Gastric ulcers in horses, a very common but still "unknown" problem.

What causes gastric ulcers?

Stomach mucosas in horses are naturally protected against the acid contents of the stomach. This protection can be affected by external factors such as environmental and feeding factors or physical efforts. The probability of a gastric ulcer is hereby considerably increased and this, in turn, affects the horse's general condition, behaviour and performance level. In principle all horses can suffer from it, but the problem occurs more often in horses with an intensive training scheme.

Possible causes are for example:

  • inadequate feed (type of feed, frequency of meals)
  • changes in feed (in weaning foals)
  • intensive training
  • administration of some types of medicine
  • transport, a surgical intervention, or other stress factors

What are the external signs?

An adult horse with a gastric ulcer shows no visible external signs. This does not mean it is not in pain however.

Possible symptoms are:

  • loss of weight 
  • decrease in performance
  • no appetite or selective intake of food
  • poor general condition, apathy
  • diarrhoea
  • colic after food intake
  • bruxism (grinding of teeth)
  • back lying

As said, these symptoms are not specific to gastric ulcers and they may very well appear with other disorders. This is what makes formulating a correct diagnosis so difficult. When the horse is in intensive training or temporarily eats in an irregular way and shows another of the aforementioned symptoms in the process, one can suppose that it suffers from a gastric ulcer. This problem can also occur in foals without the appearance of clear external signs. When one of the aforementioned symptoms occurs, it is best to consult a vet.

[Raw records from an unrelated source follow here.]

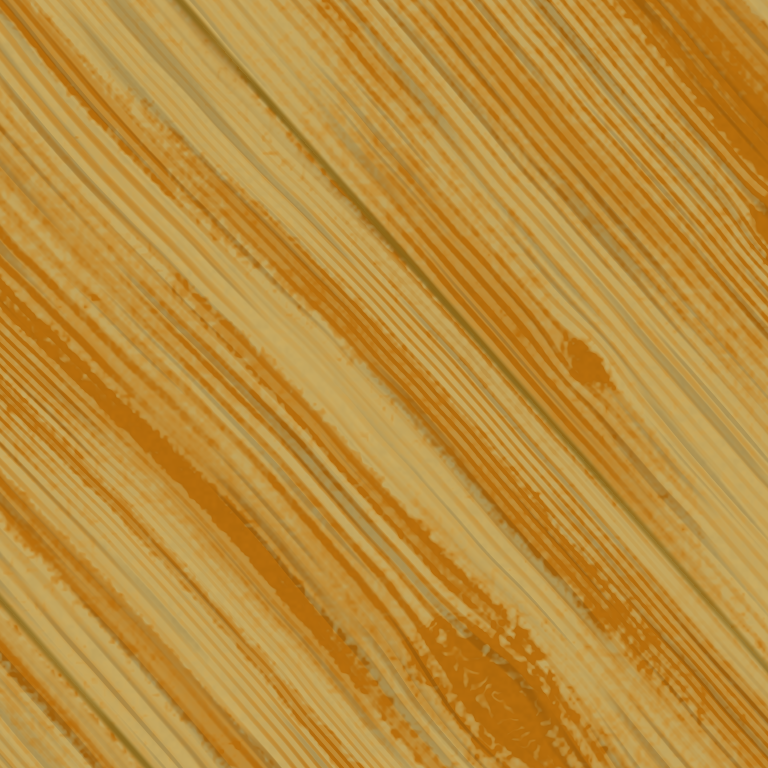
Write a WebGL 2 fragment shader that draws this texture.

```glsl
#version 300 es
precision highp float;
// Draws diagonal pine planks with flowing grain, orange streaks and a few knots.

uniform vec2 u_resolution;
out vec4 fragColor;

const vec2 GRAIN_DIR = vec2(0.66, -0.75);
const vec2 ACROSS_DIR = vec2(0.75, 0.66);
const float PLANK_WIDTH = 0.69;
const float SEAM_OFFSET = 0.145;
const float TAU = 6.28318;

const vec3 PALE = vec3(0.775, 0.66, 0.38);
const vec3 HONEY = vec3(0.755, 0.56, 0.23);
const vec3 AMBER = vec3(0.70, 0.42, 0.045);
const vec3 SEAM = vec3(0.53, 0.40, 0.10);

// Knots: along, across, radius
const vec3 KNOTS[3] = vec3[3](
    vec3(0.36, 0.55, 0.075),
    vec3(0.10, 0.92, 0.026),
    vec3(0.15, 1.22, 0.032));

float hash(vec2 cell) {
    uvec2 q = uvec2(ivec2(cell)) * uvec2(1597334673u, 3812015801u);
    uint n = (q.x ^ q.y) * 1597334673u;
    n = (n ^ (n >> 15)) * 2246822519u;
    return float((n ^ (n >> 13)) >> 8) / 16777216.0;
}

float noise(vec2 p) {
    vec2 cell = floor(p);
    vec2 f = fract(p);
    f = f * f * (3.0 - 2.0 * f);
    float low = mix(hash(cell), hash(cell + vec2(1, 0)), f.x);
    float high = mix(hash(cell + vec2(0, 1)), hash(cell + vec2(1, 1)), f.x);
    return mix(low, high, f.y);
}

float fbm(vec2 p) {
    float sum = 0.0;
    float gain = 0.53;
    for (int i = 0; i < 4; i++) {
        sum += gain * noise(p);
        p = p * 2.03 + 17.3;
        gain *= 0.5;
    }
    return sum;
}

// Soft influence of a knot, stretched along the grain
float knotInfluence(vec2 p, vec3 knot) {
    vec2 d = (p - knot.xy) * vec2(0.55, 1.0) / knot.z;
    return exp(-dot(d, d));
}

// Annual rings whose spacing widens and narrows across the plank
float ringLines(float across, float seed) {
    float phase = 62.0 * across + 5.0 * noise(vec2(across * 7.0, seed));
    return smoothstep(0.35, 0.97, 0.5 + 0.5 * cos(TAU * phase));
}

// Amount of amber in the wood, 0 is pale
float woodTone(vec2 p, float seed, float grit) {
    vec2 s = p + vec2(0.0, seed * 5.0);
    float rings = ringLines(s.y, seed);
    float ringStrength = mix(0.16, 0.55, smoothstep(0.3, 0.7, noise(s * vec2(2.0, 9.0) + 31.0)));
    float bands = smoothstep(0.40, 0.78, fbm(s * vec2(1.6, 9.0) + 7.0) + 0.12 * grit);
    float streaks = smoothstep(0.60, 0.75, noise(s * vec2(0.9, 23.0) + 53.0) + 0.10 * grit);
    float fibres = noise(s * vec2(6.0, 165.0)) - 0.5;
    return 0.08 + ringStrength * rings + 0.42 * bands + 0.46 * streaks + 0.20 * fibres;
}

vec3 woodColor(float tone) {
    vec3 light = mix(PALE, HONEY, smoothstep(0.0, 0.5, tone));
    return mix(light, AMBER, smoothstep(0.4, 0.95, tone));
}

void main() {
    vec2 uv = gl_FragCoord.xy / min(u_resolution.x, u_resolution.y);
    vec2 board = vec2(dot(uv, GRAIN_DIR), dot(uv, ACROSS_DIR));
    float plank = floor((board.y - SEAM_OFFSET) / PLANK_WIDTH);
    float seed = plank + 3.0;
    float grit = noise(uv * 190.0) + noise(uv * 90.0 + 40.0) - 1.0;

    // Bend the grain gently, then spread it around each knot
    vec2 grain = board;
    grain.y += 0.030 * noise(board * vec2(1.8, 2.5) + seed * 9.0);
    grain.y += 0.003 * noise(board * vec2(14.0, 20.0));
    float knotAmber = 0.0;
    for (int i = 0; i < 3; i++) {
        vec3 knot = KNOTS[i];
        float pull = knotInfluence(board, knot);
        grain.y -= 0.72 * pull * (board.y - knot.y);
        vec2 curl = vec2(fbm(board * 16.0), fbm(board * 16.0 + 60.0)) - 0.5;
        float swirl = 0.5 + 0.5 * cos(TAU * 60.0 * length(board - knot.xy + 0.10 * curl));
        float core = smoothstep(0.30, 0.80, pull + 0.25 * grit + 0.7 * curl.x);
        knotAmber += core * mix(0.65, 0.25 + 0.6 * swirl, smoothstep(0.03, 0.07, knot.z));
    }

    float tone = woodTone(grain, seed, grit) + knotAmber + 0.10 * grit;
    vec3 color = woodColor(tone);

    // Dark hairlines and surface grain
    float hair = smoothstep(0.62, 0.86, noise(grain * vec2(3.5, 135.0) + seed * 21.0));
    color *= 1.0 - 0.12 * hair;
    color *= 1.0 + 0.035 * grit;

    // Plank joints: a pale bevel beside a soft olive groove
    float joint = board.y - SEAM_OFFSET - PLANK_WIDTH * round((board.y - SEAM_OFFSET) / PLANK_WIDTH);
    float bevel = smoothstep(-0.038, -0.024, joint) * (1.0 - smoothstep(-0.016, -0.006, joint));
    float groove = 1.0 - smoothstep(0.001, 0.008, abs(joint));
    color = mix(color, PALE, 0.65 * bevel);
    color = mix(color, SEAM, groove * (0.55 + 0.4 * noise(board * vec2(14.0, 60.0))));

    fragColor = vec4(color, 1.0);
}
```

Prevention and treatment of gastric ulcers

The occurrence of a gastric ulcer can be reduced when we can eliminate the predisposing stress factors: feed of good quality or putting the animal out to pasture. In practice, however, it is not always possible to apply these measures adequately.

Therefore, it may be useful to administer an additional food supplement, in order to keep the stomach mucosas in good shape.

Your vet, your best counsellor

If you suspect your horse suffers from this disorder or if you require additional information, consult with your vet. He can best inform and advise you regarding preventive measures and eventual treatments.

Effective prevention measures and treatments exist.